**Directions for this task**
Show each line of the data below in which "strength" occurs.

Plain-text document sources
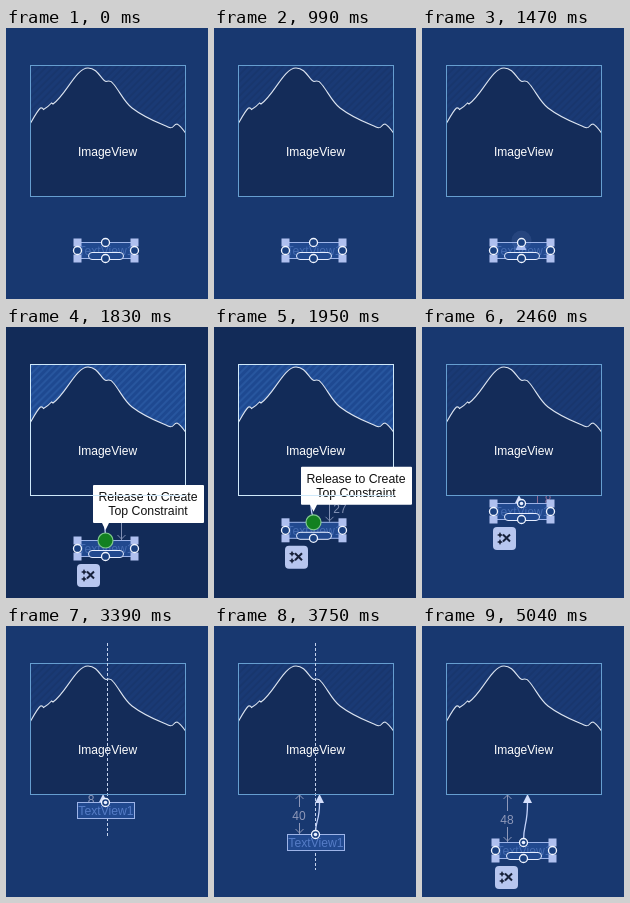
An HTML page for the animation above (5400 ms loop, 202 px wide and 271 px high).

```html
<!DOCTYPE html>
<html lang="en">
<head>
<meta charset="utf-8">
<style>
html, body { margin: 0; width: 100%; height: 100%; overflow: hidden; background: #183870; }
svg { display: block; width: 100vw; height: 100vh; }
text { font-family: "Liberation Sans", Arial, sans-serif; font-size: 12px; text-anchor: middle; }
</style>
</head>
<body>
<svg viewBox="0 0 202 271" fill="none">
  <defs>
    <pattern id="hatch" width="5" height="5" patternUnits="userSpaceOnUse" patternTransform="rotate(45)">
      <path id="hatchLine" d="M1 0V5" stroke-width="1.4"/>
    </pattern>
    <clipPath id="frameClip"><rect x="24" y="37" width="156" height="132"/></clipPath>
  </defs>
  <rect id="bg" width="202" height="271"/>
  <g clip-path="url(#frameClip)">
    <rect id="sky" x="24" y="37" width="156" height="132"/>
    <rect x="24" y="37" width="156" height="132" fill="url(#hatch)"/>
    <path id="hill" stroke="#dce4f0" stroke-width="1.1" d="M23 98C27 91 31 83 34.500 80Q36.500 79.500 37.500 81.500Q42 79 45.500 75L47 76C60 67 70 40 82 40C92 40 95 52 100 53.500Q105 52 107 55.500C113 62 118 74 126 80C139 90 153 95 162 99C168 102 167 96 171 96Q174 97 181 107V170H23Z"/>
  </g>
  <rect id="frame" x="24.500" y="37.500" width="155" height="131"/>
  <text x="101.500" y="128" fill="#fff">ImageView</text>

  <g id="dimension">
    <path id="dimLine"/>
    <text id="dimText"/>
  </g>
  <path id="link" stroke="#c3d2fa" stroke-width="1.3"/>
  <path id="arrow" fill="#d5dffb"/>
  <path id="guide" stroke="#c5d3ee" stroke-dasharray="3 2"/>

  <g id="widget">
    <rect x=".5" y=".5" width="57" height="16" fill="#21498f" stroke="#9db4e8"/>
    <text id="caption" x="29" y="13" style="font-size:12.200px">TextView1</text>
    <g id="handles"></g>
    <circle id="glow" r="10" fill="#9db8f5"/>
    <path id="spark" d="M0 -6L5.500 5H-5.500Z" fill="#a9bdf2"/>
    <g id="anchor">
      <circle cx="28.500" cy=".5" r="4" fill="#1a407f" stroke="#f2f6ff" stroke-width="1.300"/>
      <circle id="anchorDot" cx="28.500" cy=".5" r="1.800" fill="#e8efff"/>
    </g>
    <g id="button" transform="translate(0 24)">
      <rect width="23" height="23" rx="4" fill="#b7c6ef"/>
      <path d="M10 7.500L17 14.500M17 7.500L10 14.500" stroke="#17213a" stroke-width="2"/>
      <path d="M7 5l1 2 2 1-2 1-1 2-1-2-2-1 2-1zM7 12l1 2 2 1-2 1-1 2-1-2-2-1 2-1z" fill="#17213a"/>
    </g>
    <g id="tooltip">
      <path d="M17 -55H126Q127 -55 127 -54V-18Q127 -17 126 -17H32L28.500 -10L25 -17H17Q16 -17 16 -18V-54Q16 -55 17 -55Z" fill="#fff"/>
      <g fill="#111" style="font-size:12.300px">
        <text x="71" y="-39" style="font-size:12.300px">Release to Create</text>
        <text x="71" y="-25" style="font-size:12.300px">Top Constraint</text>
      </g>
    </g>
    <circle id="target" cx="28.500" cy=".5" fill="#128020" stroke="#7fc88e" stroke-width="1.200"/>
  </g>
  <path id="baseLine" d="M24 168.500H180"/>
</svg>
<script>
const $ = id => document.getElementById(id);
const set = (id, attrs) => {
  for (const key in attrs) $(id).setAttribute(key, attrs[key]);
};
const show = (id, opacity) => set(id, { opacity: +opacity });
const span = (t, from, to) => Math.min(1, Math.max(0, (t - from) / (to - from)));
const ease = p => (1 - Math.cos(Math.PI * p)) / 2;
const mix = (a, b, p) => `rgb(${a.map((v, i) => Math.round(v + (b[i] - v) * p))})`;

const LOOP = 5400;
const BASE = 168;

const square = (x, y) => `<rect x="${x - 3.5}" y="${y - 3.5}" width="8" height="8" fill="#afc0ef"/>`;
const ring = (x, y) => `<circle cx="${x}" cy="${y}" r="4" fill="#1a407f" stroke="#f2f6ff" stroke-width="1.3"/>`;
$('handles').innerHTML =
  [0, 57].map(x => square(x, 0) + square(x, 16)).join('') +
  '<rect x="11.5" y="10.5" width="35" height="7" rx="3.5" fill="#21498f" stroke="#e4ecff"/>' +
  ring(.5, 8.5) + ring(57.5, 8.5) + ring(28.5, 16.5);

function topAt(t) {
  if (t < 3390) return 214 - 38 * ease(span(t, 1800, 2100));
  return t < 4530 ? 176 + 32 * ease(span(t, 3390, 3750)) : 216;
}

function drawDimension(t, y) {
  const gap = Math.round(y - BASE);
  const visible = t >= 1590;
  show('dimension', visible);
  if (!visible) return;
  const mid = (BASE + y) / 2;
  const centered = t >= 3390;
  const x = centered ? 85.5 : 115.5;
  const color = centered ? '#8e98b9' : t < 2130 ? '#8190b3' : '#8e6b94';
  let d = `M${x} 169V${y}`;
  if (centered) d = gap > 20 ? `M${x} 169V${mid - 7}M${x} ${mid + 9}V${y}` : '';
  if (gap > 20) d += `M${x - 4} ${y - 5}l4 4 4-4`;
  if (centered && gap > 20) d += `M${x - 4} 173l4-4 4 4`;
  set('dimLine', { d, stroke: color });
  set('dimText', { x: centered ? 85 : 126, y: centered ? mid + 6 : mid + 5, fill: color });
  $('dimText').textContent = gap;
}

function drawLink(t, x, y) {
  const visible = t >= 1590;
  show('link', visible);
  show('arrow', visible);
  const tip = 97 + 8.5 * span(t, 3390, 3510);
  const start = x + 28.5;
  const mid = (y + 177) / 2;
  set('link', { d: y > 183 ? `M${start} ${y}C${start} ${mid} ${tip} ${mid + 4} ${tip} 177` : '' });
  set('arrow', { d: `M${tip} 168L${tip + 4.5} 177H${tip - 4.5}Z` });
}

function drawHover(t) {
  const side = t >= 510 && t < 660;
  const top = t >= 990 && t < 1560;
  const strength = side ? Math.sin(Math.PI * span(t, 480, 660)) * .25
    : top ? .2 * span(t, 990, 1140) * (1 - .65 * span(t, 1320, 1530)) : 0;
  set('glow', { cx: side ? 57.5 : 28.5, cy: side ? 8.5 : -1.5, opacity: strength });
  const rise = span(t, 1290, 1470);
  set('spark', { transform: `translate(28 ${5 - 2 * rise})`, opacity: top ? rise : 0 });
}

function render(t) {
  const y = topAt(t);
  const x = 71 + 2 * ease(span(t, 3390, 3750));
  const drag = span(t, 1560, 1710) * (1 - span(t, 2130, 2250));
  const dragging = t >= 1560 && t < 2130;
  const selected = t < 3390 || t >= 5040;
  const connected = t >= 2130;
  const stroke = mix([102, 158, 208], [207, 233, 250], drag);

  set('bg', { fill: mix([24, 56, 112], [18, 43, 88], drag) });
  set('sky', { fill: mix([26, 58, 117], [30, 73, 145], drag) });
  set('hatchLine', { stroke: mix([23, 52, 106], [43, 91, 164], drag) });
  set('hill', { fill: mix([20, 44, 89], [18, 43, 88], drag) });
  set('frame', { stroke });
  set('baseLine', { stroke });
  set('widget', { transform: `translate(${x} ${y})` });
  set('caption', { fill: selected ? '#456bb0' : '#557cc6' });

  drawDimension(t, y);
  drawLink(t, x, y);
  drawHover(t);

  show('guide', t >= 3390 && t < 5040);
  set('guide', { d: `M101.5 17V${y + 36}` });
  show('handles', selected);
  show('anchorDot', connected);
  show('button', selected && t >= 1590);
  show('tooltip', dragging ? span(t, 1560, 1680) : 0);
  show('target', dragging);
  set('target', { r: 4 + 3.5 * span(t, 1560, 1680) });
}

function tick(now) {
  render(now % LOOP);
  requestAnimationFrame(tick);
}
render(0);
requestAnimationFrame(tick);
</script>
</body>
</html>
```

**Answer for this exercise**
  const strength = side ? Math.sin(Math.PI * span(t, 480, 660)) * .25
  set('glow', { cx: side ? 57.5 : 28.5, cy: side ? 8.5 : -1.5, opacity: strength });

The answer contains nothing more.